Mitt Romney's message to his supporters at the Republican National Convention on Thursday (August 30) in Tampa, Florida, was simple: "What America needs is jobs ... lots of jobs."

And the former Massachusetts governor and private equity fund co-founder said that after four years of what he labeled the failed policies of the Obama administration, he promised that he was the man to do it.

After the praise heaped on him
 Wednesday night by his 42-year-old vice presidential candidate Rep. Paul Ryan
, Thursday night was a final, biggest chance to date for Romney to give America a glimpse of his personality.

"I am running for president to help create a better future," said Romney, who took to the stage to the strains of his campaign's theme song, "Born Free" by Kid Rock. "A future where everyone who wants a job can find one. Where no senior fears for the security of their retirement. An America where every parent knows that their child will get an education that leads them to a good job and a bright horizon."

The night included testimonials from friends and fellow politicians attesting to Romney's Mormon faith, his generosity and business acumen in an attempt to shine a light on a candidate whose personality has often taken a backseat to his patriotic sounds bites.

Romney ticked off a list of items that he said President Obama promised to tackle when he was elected in 2008, lamenting that they have not come to pass. "Every new college graduate thought they'd have a good job by now, a place of their own, and that they could start paying back some of their loans and build for the future," Romney said, noting that he wished Obama had delivered on his promises and that Americans were better off than four years ago. "This is when our nation was supposed to start paying down the national debt and rolling back those massive deficits. This was the hope and change America voted for."

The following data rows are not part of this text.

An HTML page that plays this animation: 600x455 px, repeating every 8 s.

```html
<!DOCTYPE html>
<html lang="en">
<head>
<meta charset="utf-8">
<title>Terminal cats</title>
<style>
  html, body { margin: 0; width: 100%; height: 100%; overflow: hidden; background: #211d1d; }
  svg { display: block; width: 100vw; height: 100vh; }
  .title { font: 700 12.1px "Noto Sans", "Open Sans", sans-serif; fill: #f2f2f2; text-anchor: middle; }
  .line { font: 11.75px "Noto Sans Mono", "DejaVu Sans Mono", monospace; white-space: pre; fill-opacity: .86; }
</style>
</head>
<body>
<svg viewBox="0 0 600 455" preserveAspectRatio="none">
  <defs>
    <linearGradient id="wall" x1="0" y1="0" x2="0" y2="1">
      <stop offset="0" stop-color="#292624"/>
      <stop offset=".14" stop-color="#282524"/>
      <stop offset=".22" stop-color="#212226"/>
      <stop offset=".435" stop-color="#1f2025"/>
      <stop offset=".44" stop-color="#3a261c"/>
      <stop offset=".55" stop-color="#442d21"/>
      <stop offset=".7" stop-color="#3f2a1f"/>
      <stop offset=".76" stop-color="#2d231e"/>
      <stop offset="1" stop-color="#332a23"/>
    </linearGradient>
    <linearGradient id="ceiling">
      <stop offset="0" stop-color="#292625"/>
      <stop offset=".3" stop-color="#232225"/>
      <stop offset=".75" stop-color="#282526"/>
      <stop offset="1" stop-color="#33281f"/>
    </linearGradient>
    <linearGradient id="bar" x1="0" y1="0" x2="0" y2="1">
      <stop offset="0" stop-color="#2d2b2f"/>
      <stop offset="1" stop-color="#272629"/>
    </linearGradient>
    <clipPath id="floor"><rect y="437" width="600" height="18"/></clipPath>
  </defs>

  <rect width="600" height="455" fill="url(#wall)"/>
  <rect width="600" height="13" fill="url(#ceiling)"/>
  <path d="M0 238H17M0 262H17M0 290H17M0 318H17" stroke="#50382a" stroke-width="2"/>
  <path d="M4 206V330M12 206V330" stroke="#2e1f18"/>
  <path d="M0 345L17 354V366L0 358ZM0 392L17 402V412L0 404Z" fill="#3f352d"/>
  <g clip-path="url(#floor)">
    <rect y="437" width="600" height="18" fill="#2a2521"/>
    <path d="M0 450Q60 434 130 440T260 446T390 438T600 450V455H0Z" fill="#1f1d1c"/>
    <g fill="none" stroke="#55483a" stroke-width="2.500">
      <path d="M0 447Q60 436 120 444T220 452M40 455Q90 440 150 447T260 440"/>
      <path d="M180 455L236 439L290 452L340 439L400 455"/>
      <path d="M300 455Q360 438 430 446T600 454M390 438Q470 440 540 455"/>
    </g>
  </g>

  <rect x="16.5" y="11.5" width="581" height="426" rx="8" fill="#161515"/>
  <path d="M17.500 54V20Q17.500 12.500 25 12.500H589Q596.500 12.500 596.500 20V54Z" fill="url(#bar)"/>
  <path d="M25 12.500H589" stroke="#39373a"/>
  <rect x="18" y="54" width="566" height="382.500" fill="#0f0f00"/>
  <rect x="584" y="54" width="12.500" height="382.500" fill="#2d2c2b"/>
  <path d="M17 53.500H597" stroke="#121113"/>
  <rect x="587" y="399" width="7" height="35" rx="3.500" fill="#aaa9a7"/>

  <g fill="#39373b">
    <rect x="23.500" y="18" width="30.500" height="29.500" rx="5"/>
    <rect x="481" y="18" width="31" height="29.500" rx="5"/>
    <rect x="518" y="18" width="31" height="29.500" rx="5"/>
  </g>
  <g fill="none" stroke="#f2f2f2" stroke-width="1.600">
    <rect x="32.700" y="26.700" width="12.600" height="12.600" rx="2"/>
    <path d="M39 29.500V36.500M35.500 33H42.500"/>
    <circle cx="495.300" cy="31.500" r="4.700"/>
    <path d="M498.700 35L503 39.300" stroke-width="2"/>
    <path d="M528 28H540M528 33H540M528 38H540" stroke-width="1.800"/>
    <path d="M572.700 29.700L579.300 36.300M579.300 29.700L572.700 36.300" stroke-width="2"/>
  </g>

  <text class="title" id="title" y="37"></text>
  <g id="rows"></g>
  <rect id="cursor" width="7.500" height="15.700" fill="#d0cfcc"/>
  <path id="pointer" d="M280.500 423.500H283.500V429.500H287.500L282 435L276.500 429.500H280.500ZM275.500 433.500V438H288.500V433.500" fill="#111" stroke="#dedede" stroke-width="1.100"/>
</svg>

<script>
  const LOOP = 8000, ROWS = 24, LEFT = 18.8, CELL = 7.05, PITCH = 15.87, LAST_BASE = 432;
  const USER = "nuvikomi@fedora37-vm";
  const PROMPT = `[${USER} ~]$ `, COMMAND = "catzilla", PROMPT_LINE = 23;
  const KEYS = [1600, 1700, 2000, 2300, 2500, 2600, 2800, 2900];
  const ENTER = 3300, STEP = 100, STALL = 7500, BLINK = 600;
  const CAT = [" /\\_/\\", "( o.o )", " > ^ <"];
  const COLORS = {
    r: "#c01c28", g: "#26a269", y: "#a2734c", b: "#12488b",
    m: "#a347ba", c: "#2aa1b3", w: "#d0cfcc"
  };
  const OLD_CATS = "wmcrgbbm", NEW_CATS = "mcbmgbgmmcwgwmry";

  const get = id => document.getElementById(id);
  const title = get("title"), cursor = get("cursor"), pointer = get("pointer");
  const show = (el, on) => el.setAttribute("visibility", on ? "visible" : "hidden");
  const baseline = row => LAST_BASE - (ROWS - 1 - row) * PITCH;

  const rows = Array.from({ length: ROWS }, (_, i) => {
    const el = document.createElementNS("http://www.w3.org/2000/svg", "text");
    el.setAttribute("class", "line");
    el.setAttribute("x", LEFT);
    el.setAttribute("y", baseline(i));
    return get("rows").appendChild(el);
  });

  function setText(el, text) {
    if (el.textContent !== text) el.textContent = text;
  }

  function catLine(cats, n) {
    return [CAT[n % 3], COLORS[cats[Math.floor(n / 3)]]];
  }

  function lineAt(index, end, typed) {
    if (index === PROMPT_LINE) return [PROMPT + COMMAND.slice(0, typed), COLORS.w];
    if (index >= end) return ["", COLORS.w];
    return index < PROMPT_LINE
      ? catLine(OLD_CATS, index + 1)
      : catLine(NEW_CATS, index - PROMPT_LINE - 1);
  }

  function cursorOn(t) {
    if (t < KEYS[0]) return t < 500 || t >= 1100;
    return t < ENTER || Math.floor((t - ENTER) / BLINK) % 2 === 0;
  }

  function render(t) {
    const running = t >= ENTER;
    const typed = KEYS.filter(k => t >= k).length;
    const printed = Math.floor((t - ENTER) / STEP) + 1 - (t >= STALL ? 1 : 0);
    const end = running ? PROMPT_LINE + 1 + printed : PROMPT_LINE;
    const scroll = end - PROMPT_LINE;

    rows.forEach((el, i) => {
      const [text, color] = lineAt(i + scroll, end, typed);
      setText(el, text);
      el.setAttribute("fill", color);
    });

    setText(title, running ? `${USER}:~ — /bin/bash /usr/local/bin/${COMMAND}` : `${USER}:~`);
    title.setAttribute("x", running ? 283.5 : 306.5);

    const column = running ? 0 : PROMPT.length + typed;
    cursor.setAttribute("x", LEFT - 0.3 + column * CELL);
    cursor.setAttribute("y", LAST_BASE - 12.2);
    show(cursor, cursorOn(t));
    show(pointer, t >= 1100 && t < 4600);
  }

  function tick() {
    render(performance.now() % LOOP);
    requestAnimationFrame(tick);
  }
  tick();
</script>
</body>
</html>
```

Despite the harsh partisan nature of the campaign so far from both sides, Romney said repeatedly that he wished Obama had succeeded. "But his promises gave way to disappointment and division," he said. "This isn't something we have to accept. Now is the moment when we can do something."

Though he's avoided talk of his religion for most of the campaign, the first politician from the Church of Jesus Christ of Latter Day Saints spoke of his church and his faith during the address, though the word "Mormon" never crossed his lips. He reached out to women and to one of his weakest constituencies, minority voters, noting that his church was "remarkably vibrant and diverse," with a number of members who were new immigrants.

Romney spoke of his family's roots in Mexico, the unconditional love of his mom and dad, his emergence from the shadow of his late father and his awe at wife Ann's job raising their five boys with a hitch in his voice, exhibiting a warmth often missing on the stump.

He also made a series of promises should he be elected: energy independence by 2020 thanks to the exploitation of our oil, coal and gas reserves, more school choice for parents, forging new trade agreements, cut the deficit and balance the budget and champion small business by cutting taxes, loosening regulations and repealing Obamacare. Toby Pedford, 32, a black Republican from Oklahoma City, told MTV News' Power of 12 the he would have liked to hear Romney talk about gun rights and the minority employment gap. "I think one of the main things he could [have] talk[ed] about is be racial profiling I think that would be huge," said Pedford of Romney, which a recent poll revealed was currently attracting zero percent of the black vote. "I think in galvanizing minorities he could talk about the employment gap. The fact that so many more African-American youths are ... underemployed than could be, the over-jailing of minorities. We're the Republican party, we're the party of the second amendment and individual liberty."

Among the other pledges from Romney were promises to "protect the sanctity of life" and "honor the institution of marriage," while guaranteeing freedom of religion. Those social issues were among the ones some young supporters
 told MTV's Power of 12 earlier in the day they were not as concerned about as job creation. Some did, however, have those topics in mind. "They keep bashing Mitt Romney that he doesn't support women and that we should be giving everything to women for free," said Tampa's Danielle Kashou, 22. "But I look at things today and they want, for instance, birth control. They want that to be free to every girl. To me it's like if I can afford to go get a Starbucks once a day or go out to dinner or go party and do all these things, I can afford that birth control if I want to live that route. Unfortunately I don't. I just feel like giving everything for free to me is just; I work hard. I don't just want to give it away to somebody who's not willing to work hard."

The night ended with another promise from Romney to the party faithful. "If I am elected President of these United States, I will work with all my energy and soul to restore that America, to lift our eyes to a better future," he said of a nation united by a strong military, the Constitution and a desire to help the poor, sick and elderly. "That future is our destiny. That future is out there. It is waiting for us. Our children deserve it, our nation depends upon it, the peace and freedom of the world require it. And with your help we will deliver it. Let us begin that future together tonight."

Check back for coverage on the 2012 election, and stick with MTV's Power of 12 throughout the presidential election season.